Your assignment ▸ Report every line of the data that includes "linearGradient".

Data excerpts ▸

^^^^^^^^

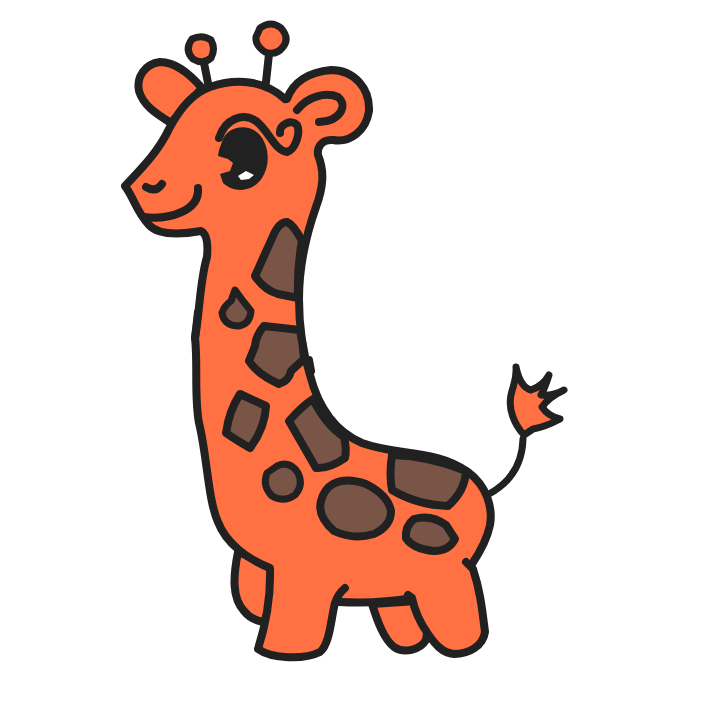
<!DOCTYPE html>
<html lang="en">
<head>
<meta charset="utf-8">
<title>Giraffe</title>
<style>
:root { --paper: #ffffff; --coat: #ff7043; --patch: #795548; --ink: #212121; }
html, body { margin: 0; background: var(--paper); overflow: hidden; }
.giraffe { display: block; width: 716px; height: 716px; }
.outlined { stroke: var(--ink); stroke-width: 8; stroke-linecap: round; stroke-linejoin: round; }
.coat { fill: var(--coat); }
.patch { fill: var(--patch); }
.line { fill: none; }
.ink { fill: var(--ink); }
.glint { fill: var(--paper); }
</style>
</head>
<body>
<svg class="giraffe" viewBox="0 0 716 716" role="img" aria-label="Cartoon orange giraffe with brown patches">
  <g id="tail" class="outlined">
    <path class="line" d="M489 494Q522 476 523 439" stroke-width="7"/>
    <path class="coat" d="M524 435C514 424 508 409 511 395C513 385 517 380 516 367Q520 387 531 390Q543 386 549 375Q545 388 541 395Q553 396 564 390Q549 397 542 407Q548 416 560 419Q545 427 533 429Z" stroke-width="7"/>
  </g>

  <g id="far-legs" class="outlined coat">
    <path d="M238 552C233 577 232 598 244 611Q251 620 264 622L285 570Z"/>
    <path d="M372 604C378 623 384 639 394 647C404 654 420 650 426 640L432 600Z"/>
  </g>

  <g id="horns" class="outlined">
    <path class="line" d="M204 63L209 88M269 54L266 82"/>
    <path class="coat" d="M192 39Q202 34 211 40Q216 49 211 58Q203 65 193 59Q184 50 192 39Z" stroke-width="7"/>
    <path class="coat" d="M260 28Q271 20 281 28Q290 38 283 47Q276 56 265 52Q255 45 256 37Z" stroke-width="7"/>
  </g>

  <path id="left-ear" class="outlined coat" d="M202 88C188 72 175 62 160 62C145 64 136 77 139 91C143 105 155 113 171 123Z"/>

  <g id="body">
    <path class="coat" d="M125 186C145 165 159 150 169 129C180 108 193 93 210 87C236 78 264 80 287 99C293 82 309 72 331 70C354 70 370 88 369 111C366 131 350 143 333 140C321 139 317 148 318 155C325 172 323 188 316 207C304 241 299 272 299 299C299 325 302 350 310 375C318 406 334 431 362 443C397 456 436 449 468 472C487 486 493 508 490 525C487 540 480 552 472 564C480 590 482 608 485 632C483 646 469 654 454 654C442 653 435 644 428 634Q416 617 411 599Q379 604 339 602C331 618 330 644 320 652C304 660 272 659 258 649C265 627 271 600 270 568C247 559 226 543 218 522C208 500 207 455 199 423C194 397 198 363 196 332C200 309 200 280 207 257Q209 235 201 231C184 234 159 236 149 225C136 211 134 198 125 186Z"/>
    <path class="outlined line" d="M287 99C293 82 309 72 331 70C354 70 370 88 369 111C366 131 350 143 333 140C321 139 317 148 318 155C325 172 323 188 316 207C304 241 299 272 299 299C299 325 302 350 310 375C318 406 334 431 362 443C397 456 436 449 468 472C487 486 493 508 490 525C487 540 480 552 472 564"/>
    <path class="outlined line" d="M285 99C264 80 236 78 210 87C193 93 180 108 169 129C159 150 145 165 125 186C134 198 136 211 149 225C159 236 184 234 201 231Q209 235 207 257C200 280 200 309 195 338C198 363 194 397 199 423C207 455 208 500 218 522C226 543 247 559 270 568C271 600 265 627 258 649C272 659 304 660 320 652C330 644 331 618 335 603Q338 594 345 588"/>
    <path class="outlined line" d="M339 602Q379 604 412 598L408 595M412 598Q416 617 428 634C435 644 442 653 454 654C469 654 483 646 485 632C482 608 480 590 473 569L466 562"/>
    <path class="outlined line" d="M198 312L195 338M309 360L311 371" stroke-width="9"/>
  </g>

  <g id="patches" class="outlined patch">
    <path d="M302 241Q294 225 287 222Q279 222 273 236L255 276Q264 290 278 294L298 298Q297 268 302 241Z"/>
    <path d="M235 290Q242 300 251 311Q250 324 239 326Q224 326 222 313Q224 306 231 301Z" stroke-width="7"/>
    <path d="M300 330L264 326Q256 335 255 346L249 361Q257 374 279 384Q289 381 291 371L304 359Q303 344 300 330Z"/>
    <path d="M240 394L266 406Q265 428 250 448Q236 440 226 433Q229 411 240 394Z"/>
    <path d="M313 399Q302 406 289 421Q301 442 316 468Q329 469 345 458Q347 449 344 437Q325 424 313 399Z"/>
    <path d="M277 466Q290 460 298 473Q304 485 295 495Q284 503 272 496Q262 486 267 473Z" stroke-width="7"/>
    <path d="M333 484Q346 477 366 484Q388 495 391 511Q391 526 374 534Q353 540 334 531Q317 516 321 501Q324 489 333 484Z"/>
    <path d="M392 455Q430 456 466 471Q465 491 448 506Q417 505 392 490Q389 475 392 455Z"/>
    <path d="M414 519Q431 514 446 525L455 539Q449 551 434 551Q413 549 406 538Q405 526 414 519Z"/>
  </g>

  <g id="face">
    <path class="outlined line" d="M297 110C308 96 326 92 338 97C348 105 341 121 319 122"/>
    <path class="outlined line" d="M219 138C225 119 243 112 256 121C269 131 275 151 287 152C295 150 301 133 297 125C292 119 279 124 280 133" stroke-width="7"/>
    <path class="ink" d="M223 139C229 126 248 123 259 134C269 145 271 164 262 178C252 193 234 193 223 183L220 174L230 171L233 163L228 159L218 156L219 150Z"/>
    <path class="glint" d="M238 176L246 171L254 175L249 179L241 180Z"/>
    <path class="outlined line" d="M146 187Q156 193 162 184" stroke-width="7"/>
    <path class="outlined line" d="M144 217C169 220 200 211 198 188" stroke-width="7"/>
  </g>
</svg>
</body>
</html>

^^^^^^^^

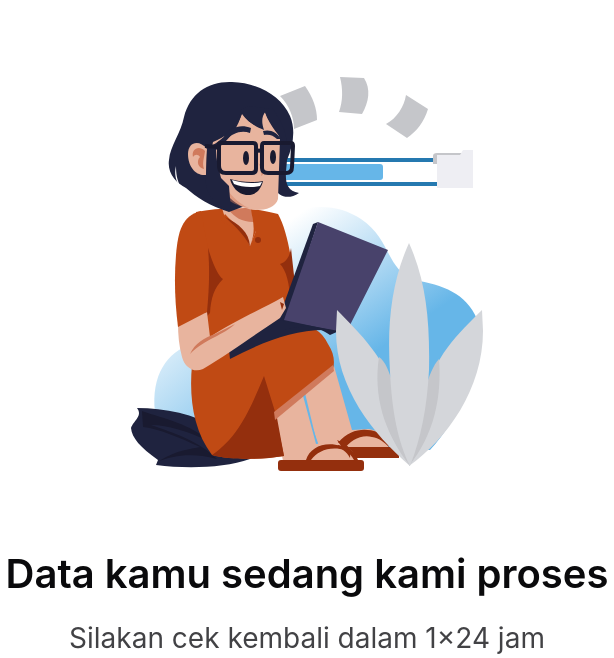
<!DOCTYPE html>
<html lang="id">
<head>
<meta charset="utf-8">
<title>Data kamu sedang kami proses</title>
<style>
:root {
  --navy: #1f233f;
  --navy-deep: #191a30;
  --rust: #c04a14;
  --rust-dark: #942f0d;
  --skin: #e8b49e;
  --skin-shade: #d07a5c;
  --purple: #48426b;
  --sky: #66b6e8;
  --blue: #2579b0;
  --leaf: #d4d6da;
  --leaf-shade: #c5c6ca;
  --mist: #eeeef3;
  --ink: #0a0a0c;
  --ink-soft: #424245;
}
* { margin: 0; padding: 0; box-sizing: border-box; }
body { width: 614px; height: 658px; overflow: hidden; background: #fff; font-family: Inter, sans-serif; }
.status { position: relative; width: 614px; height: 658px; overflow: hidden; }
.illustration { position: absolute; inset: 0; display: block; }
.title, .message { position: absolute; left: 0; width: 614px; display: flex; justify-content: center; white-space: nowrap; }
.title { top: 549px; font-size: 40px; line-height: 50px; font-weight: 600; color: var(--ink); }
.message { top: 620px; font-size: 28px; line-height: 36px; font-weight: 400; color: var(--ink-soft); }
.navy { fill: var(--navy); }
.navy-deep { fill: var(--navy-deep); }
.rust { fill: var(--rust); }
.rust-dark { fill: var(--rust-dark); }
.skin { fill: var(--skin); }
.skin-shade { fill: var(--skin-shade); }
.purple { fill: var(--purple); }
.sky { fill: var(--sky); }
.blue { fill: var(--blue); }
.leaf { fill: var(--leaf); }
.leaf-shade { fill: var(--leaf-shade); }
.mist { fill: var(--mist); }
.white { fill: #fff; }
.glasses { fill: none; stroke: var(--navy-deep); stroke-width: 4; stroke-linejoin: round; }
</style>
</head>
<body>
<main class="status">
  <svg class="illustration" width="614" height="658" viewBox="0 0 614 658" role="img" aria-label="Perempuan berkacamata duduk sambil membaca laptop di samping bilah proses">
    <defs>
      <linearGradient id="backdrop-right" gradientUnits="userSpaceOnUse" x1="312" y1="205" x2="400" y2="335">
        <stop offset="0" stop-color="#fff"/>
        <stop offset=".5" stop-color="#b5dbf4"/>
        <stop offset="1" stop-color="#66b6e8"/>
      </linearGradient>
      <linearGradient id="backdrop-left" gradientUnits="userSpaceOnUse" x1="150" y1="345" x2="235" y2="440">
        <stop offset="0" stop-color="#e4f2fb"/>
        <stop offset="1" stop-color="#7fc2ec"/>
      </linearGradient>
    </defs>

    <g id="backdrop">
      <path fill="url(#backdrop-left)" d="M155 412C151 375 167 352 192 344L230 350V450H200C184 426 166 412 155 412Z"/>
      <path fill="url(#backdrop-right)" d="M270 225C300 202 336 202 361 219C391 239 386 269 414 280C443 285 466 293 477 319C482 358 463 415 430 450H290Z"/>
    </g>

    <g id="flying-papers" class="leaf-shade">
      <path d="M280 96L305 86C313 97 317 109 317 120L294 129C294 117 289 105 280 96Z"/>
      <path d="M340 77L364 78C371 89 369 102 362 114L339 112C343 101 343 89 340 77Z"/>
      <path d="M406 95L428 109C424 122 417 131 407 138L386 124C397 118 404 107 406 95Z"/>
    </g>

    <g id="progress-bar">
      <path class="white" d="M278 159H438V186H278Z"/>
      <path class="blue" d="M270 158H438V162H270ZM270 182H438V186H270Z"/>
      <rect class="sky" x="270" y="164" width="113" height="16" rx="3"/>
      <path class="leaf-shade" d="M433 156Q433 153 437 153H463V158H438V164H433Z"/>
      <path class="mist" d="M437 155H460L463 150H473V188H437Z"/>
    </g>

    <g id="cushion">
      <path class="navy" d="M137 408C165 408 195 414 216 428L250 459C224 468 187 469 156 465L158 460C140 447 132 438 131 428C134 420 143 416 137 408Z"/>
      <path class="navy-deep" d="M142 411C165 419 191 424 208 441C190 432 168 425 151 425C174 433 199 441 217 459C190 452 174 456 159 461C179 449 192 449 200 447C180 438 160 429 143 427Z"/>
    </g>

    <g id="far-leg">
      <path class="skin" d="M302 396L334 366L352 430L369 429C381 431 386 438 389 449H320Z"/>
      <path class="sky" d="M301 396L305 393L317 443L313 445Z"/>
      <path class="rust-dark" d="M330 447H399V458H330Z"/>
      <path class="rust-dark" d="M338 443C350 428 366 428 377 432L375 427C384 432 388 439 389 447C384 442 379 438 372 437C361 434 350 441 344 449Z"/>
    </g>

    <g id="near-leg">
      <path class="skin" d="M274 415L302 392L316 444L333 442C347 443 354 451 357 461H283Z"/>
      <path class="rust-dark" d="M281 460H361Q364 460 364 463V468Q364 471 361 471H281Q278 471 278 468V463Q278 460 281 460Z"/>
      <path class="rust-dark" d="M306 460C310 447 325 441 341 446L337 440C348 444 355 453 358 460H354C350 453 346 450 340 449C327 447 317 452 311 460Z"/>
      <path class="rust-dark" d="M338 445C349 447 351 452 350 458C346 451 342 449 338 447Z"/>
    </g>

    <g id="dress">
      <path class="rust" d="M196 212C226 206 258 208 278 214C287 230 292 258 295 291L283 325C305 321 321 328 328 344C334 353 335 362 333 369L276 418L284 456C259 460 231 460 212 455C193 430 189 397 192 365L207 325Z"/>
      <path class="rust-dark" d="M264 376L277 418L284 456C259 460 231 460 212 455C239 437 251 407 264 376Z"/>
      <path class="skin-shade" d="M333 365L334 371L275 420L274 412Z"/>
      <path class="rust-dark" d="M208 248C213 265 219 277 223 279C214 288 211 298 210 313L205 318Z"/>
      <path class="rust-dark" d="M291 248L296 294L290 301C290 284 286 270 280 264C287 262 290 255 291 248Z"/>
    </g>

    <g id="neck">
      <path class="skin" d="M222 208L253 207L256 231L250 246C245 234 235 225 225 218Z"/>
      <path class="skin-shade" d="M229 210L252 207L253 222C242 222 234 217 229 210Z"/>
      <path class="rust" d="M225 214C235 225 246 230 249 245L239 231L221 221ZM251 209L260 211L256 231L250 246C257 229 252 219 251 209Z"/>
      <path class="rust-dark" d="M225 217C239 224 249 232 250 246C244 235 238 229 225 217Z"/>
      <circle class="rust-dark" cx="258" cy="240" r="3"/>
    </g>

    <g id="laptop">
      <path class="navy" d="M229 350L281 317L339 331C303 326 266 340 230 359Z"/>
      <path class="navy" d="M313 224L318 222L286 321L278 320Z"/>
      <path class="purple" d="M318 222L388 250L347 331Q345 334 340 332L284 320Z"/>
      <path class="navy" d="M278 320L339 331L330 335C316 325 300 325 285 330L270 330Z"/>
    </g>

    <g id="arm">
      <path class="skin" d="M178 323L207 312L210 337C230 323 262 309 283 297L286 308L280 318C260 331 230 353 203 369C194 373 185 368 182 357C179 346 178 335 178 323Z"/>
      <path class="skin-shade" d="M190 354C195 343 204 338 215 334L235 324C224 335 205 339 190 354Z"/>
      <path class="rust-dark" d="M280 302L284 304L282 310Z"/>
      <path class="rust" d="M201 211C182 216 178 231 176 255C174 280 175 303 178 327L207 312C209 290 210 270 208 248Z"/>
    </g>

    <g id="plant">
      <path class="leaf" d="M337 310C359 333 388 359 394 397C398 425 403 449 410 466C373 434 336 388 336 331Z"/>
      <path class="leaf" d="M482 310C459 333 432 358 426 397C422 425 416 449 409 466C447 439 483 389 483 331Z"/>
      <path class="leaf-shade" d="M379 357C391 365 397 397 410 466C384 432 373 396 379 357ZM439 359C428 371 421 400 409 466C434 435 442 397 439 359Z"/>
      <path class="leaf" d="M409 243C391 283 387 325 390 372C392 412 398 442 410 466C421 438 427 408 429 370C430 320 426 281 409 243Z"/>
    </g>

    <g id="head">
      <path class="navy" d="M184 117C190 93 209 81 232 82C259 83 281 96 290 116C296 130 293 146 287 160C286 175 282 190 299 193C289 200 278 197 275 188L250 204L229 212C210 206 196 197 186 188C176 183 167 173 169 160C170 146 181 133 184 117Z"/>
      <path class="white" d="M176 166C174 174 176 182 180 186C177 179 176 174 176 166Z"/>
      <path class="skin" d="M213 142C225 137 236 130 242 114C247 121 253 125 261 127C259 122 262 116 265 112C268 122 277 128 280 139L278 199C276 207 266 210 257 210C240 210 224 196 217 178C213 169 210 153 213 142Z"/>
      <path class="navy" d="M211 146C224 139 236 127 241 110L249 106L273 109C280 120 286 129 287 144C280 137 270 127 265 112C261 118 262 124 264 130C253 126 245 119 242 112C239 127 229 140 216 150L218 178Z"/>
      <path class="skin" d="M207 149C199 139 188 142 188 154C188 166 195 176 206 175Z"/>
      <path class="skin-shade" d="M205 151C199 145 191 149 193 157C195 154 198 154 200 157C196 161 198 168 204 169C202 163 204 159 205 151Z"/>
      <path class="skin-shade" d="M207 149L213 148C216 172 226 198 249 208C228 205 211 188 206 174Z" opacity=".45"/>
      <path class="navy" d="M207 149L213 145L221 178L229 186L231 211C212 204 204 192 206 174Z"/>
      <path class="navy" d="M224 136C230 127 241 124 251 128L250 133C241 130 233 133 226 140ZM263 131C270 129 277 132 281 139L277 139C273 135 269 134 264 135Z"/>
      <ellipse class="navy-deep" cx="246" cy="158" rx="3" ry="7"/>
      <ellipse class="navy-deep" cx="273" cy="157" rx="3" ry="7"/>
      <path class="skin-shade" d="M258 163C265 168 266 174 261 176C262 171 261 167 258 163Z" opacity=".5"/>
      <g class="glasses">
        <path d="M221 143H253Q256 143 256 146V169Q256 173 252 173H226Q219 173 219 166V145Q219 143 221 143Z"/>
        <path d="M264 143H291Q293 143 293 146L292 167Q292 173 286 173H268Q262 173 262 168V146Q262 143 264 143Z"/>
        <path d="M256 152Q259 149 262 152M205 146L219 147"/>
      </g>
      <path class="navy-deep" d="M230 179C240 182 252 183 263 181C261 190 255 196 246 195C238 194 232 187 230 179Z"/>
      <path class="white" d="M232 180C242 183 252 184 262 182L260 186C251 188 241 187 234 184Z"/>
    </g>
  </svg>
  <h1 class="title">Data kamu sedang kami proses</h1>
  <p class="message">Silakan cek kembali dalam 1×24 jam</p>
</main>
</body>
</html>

^^^^^^^^

Response box ▸
      <linearGradient id="backdrop-right" gradientUnits="userSpaceOnUse" x1="312" y1="205" x2="400" y2="335">
      </linearGradient>
      <linearGradient id="backdrop-left" gradientUnits="userSpaceOnUse" x1="150" y1="345" x2="235" y2="440">
      </linearGradient>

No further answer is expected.